#### EXERCISE INSTRUCTIONS:
Go through the entries and copy every line that has the string "light" in it.

#### DATA UNDER STUDY:
== == ==

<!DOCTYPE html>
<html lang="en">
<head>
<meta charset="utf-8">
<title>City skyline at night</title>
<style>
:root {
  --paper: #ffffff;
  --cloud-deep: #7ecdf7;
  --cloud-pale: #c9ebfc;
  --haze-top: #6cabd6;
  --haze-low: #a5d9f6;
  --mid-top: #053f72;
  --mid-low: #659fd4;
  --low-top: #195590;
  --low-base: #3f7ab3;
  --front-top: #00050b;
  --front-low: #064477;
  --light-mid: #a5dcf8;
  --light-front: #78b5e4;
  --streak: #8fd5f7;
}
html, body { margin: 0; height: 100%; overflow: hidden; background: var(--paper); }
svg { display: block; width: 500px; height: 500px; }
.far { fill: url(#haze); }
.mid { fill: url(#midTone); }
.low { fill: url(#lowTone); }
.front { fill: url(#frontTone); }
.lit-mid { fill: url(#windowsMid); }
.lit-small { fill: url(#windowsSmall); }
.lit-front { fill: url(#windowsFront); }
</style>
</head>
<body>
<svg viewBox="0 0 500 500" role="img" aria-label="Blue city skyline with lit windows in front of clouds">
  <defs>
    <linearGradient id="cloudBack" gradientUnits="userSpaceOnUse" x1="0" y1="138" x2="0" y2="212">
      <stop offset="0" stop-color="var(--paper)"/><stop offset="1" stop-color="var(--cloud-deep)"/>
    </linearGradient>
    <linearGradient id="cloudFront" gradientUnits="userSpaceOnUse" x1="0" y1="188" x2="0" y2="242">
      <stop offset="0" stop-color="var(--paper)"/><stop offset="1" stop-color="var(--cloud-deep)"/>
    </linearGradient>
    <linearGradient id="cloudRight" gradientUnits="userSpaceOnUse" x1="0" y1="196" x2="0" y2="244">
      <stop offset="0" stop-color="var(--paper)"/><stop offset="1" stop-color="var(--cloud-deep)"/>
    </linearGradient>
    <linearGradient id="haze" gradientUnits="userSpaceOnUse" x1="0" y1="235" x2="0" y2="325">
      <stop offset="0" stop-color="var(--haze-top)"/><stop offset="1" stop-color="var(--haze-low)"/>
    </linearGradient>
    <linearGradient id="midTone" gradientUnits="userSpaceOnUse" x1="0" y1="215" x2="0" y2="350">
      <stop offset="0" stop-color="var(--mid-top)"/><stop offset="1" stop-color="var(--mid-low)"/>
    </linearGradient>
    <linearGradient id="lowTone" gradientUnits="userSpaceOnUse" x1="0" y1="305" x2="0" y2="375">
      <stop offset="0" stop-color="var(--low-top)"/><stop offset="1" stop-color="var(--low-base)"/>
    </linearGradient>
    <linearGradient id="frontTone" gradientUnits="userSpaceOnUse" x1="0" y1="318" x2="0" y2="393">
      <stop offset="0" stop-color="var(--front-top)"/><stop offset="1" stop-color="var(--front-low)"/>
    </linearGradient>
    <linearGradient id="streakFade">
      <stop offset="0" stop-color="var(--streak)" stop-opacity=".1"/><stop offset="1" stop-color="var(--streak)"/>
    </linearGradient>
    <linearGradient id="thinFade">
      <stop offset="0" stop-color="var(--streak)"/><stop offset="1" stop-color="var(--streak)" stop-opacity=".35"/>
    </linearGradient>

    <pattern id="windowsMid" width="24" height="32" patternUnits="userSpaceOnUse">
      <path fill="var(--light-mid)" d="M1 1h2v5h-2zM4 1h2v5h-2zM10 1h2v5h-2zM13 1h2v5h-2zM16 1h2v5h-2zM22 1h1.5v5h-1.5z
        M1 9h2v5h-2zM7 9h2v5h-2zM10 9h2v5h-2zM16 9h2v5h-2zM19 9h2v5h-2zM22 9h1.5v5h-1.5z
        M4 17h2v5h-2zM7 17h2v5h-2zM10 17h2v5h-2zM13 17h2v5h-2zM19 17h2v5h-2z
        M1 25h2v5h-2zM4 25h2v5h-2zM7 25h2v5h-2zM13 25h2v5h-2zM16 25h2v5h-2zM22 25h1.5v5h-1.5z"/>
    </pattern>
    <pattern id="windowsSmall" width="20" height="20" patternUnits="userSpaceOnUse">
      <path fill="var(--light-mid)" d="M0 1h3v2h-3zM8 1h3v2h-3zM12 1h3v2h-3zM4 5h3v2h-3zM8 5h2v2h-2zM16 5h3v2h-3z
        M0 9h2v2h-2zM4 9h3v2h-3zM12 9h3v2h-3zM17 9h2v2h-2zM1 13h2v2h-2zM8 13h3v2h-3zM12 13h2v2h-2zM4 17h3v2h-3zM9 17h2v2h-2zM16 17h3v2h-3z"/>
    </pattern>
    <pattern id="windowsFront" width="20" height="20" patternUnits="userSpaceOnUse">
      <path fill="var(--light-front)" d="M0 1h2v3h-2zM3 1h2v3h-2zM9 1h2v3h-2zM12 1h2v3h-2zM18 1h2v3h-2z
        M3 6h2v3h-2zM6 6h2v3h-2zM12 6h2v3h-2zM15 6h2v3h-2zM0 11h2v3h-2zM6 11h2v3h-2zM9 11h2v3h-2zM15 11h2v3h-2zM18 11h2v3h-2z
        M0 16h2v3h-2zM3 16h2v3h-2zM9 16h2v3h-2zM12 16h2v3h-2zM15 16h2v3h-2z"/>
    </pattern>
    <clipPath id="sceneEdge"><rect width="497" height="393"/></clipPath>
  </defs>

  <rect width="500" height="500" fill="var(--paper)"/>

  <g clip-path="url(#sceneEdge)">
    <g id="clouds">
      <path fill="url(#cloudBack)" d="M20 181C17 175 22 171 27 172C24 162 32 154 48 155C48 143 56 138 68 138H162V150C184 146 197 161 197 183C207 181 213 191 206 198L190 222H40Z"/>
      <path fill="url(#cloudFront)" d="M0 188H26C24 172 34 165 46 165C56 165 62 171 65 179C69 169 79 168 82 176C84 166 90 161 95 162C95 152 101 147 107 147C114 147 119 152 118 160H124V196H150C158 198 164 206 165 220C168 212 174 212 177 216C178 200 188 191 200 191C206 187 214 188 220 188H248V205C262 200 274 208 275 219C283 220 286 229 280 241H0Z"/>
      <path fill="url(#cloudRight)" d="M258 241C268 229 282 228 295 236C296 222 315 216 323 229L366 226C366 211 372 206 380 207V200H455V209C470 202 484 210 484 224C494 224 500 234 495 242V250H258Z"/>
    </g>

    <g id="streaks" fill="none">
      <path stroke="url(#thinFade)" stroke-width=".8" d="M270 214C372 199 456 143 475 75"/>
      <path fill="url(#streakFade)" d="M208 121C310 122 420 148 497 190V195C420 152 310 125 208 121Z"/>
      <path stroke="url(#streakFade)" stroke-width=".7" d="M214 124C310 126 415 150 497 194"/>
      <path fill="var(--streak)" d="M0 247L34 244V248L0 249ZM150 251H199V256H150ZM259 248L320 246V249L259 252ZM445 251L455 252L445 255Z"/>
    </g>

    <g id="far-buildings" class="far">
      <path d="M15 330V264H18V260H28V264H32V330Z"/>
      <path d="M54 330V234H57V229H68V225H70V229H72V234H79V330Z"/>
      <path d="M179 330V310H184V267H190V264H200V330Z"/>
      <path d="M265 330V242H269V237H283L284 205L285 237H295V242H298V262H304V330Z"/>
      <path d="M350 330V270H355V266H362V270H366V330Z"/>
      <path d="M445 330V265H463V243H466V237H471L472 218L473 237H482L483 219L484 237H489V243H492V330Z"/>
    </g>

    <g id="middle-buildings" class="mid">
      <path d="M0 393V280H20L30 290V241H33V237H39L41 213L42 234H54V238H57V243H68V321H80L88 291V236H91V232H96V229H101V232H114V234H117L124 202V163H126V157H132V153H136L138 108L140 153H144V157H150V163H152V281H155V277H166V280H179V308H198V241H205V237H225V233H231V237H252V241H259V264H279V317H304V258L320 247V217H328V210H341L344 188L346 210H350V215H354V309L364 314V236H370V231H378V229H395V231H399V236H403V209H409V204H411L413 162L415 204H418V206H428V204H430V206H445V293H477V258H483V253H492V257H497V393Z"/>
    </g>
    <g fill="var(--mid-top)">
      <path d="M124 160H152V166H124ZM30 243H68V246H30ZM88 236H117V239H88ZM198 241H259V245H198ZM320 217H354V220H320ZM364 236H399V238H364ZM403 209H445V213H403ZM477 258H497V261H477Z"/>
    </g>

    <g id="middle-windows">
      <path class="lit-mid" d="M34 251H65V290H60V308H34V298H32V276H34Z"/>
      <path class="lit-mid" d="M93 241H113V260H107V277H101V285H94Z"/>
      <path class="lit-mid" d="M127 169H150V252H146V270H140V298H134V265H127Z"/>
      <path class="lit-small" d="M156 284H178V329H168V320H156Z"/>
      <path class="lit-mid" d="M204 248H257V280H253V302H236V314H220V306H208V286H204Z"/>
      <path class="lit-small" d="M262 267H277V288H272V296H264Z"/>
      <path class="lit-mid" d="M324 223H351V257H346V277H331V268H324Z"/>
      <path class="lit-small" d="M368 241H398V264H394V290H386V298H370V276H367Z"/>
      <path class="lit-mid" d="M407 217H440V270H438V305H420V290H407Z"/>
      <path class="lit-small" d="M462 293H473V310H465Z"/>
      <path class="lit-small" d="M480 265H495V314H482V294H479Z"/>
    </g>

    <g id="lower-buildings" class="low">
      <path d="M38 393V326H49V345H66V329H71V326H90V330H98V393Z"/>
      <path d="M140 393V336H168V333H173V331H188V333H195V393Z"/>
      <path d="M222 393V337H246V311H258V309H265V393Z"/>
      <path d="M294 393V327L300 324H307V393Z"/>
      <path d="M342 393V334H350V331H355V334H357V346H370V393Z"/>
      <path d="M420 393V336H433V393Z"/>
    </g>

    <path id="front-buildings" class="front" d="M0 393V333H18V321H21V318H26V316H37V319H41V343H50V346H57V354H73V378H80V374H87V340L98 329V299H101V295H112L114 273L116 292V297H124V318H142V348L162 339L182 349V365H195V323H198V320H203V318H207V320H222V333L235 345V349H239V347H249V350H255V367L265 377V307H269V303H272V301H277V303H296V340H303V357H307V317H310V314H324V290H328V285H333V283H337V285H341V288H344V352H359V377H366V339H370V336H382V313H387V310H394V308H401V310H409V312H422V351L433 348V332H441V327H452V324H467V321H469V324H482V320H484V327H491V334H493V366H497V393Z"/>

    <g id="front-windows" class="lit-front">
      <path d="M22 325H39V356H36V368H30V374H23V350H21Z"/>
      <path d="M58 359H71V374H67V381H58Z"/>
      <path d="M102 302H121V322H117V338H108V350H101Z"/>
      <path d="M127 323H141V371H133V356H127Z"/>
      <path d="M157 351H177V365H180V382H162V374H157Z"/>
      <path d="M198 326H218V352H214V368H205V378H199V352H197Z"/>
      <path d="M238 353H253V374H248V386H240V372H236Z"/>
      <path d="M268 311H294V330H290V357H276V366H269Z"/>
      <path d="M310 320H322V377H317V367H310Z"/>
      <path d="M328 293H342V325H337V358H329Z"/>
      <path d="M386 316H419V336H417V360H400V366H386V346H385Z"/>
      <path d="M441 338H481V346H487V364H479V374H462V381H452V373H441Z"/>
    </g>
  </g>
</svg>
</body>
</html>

== == ==

#### OUTPUT FOR THIS EXERCISE:
  --light-mid: #a5dcf8;
  --light-front: #78b5e4;
      <path fill="var(--light-mid)" d="M1 1h2v5h-2zM4 1h2v5h-2zM10 1h2v5h-2zM13 1h2v5h-2zM16 1h2v5h-2zM22 1h1.5v5h-1.5z
      <path fill="var(--light-mid)" d="M0 1h3v2h-3zM8 1h3v2h-3zM12 1h3v2h-3zM4 5h3v2h-3zM8 5h2v2h-2zM16 5h3v2h-3z
      <path fill="var(--light-front)" d="M0 1h2v3h-2zM3 1h2v3h-2zM9 1h2v3h-2zM12 1h2v3h-2zM18 1h2v3h-2z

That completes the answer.